** Opening Provided data block **
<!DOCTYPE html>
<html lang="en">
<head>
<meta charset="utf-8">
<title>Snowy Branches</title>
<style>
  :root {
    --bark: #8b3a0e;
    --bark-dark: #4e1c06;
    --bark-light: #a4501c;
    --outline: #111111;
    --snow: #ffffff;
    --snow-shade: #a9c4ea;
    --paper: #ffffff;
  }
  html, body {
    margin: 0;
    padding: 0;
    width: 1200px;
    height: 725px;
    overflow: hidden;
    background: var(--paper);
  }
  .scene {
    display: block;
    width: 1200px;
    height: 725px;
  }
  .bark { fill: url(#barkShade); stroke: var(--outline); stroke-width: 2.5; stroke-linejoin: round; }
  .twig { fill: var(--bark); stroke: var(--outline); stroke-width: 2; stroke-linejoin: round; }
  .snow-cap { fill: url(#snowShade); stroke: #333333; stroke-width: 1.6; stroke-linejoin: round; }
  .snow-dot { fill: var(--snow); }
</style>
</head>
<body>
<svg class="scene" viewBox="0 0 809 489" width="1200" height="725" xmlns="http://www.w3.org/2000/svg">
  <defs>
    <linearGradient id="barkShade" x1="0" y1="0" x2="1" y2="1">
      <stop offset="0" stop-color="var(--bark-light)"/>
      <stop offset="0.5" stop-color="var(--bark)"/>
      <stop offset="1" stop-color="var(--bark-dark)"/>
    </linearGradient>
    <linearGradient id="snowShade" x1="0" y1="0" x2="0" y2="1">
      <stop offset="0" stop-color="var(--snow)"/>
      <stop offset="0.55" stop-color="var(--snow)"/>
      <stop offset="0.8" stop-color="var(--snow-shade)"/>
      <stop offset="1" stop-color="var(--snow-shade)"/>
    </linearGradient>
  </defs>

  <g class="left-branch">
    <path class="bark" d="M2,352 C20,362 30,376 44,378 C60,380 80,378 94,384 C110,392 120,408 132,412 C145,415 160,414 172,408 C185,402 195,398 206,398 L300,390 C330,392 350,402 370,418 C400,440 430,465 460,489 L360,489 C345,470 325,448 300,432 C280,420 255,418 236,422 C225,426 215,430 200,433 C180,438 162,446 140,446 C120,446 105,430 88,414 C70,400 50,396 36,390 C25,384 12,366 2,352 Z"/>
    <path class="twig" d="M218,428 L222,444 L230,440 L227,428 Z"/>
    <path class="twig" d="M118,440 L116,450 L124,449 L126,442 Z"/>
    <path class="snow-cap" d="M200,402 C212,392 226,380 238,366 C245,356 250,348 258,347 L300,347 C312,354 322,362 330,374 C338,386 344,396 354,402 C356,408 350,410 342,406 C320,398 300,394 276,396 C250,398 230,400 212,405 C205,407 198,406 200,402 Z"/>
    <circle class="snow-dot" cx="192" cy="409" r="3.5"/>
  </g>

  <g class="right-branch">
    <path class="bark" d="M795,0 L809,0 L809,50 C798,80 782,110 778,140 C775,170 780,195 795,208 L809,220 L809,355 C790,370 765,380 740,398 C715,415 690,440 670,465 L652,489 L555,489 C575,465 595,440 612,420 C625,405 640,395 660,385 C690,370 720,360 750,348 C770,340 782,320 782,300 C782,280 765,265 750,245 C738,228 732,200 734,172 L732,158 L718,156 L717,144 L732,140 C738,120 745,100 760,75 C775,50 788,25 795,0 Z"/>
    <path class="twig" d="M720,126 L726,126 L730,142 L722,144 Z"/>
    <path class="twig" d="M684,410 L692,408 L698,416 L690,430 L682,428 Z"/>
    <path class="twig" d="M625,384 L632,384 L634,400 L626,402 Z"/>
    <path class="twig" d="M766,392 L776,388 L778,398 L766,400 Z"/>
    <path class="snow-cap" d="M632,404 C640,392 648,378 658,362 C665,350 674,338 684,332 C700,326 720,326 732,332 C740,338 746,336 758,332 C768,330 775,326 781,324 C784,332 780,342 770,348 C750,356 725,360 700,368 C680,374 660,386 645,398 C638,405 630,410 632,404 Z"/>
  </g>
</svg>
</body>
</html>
** Closing Provided data block **
How many lines in the records above contain the word "linearGradient"? Answer with the number alone.

Answer for this exercise
4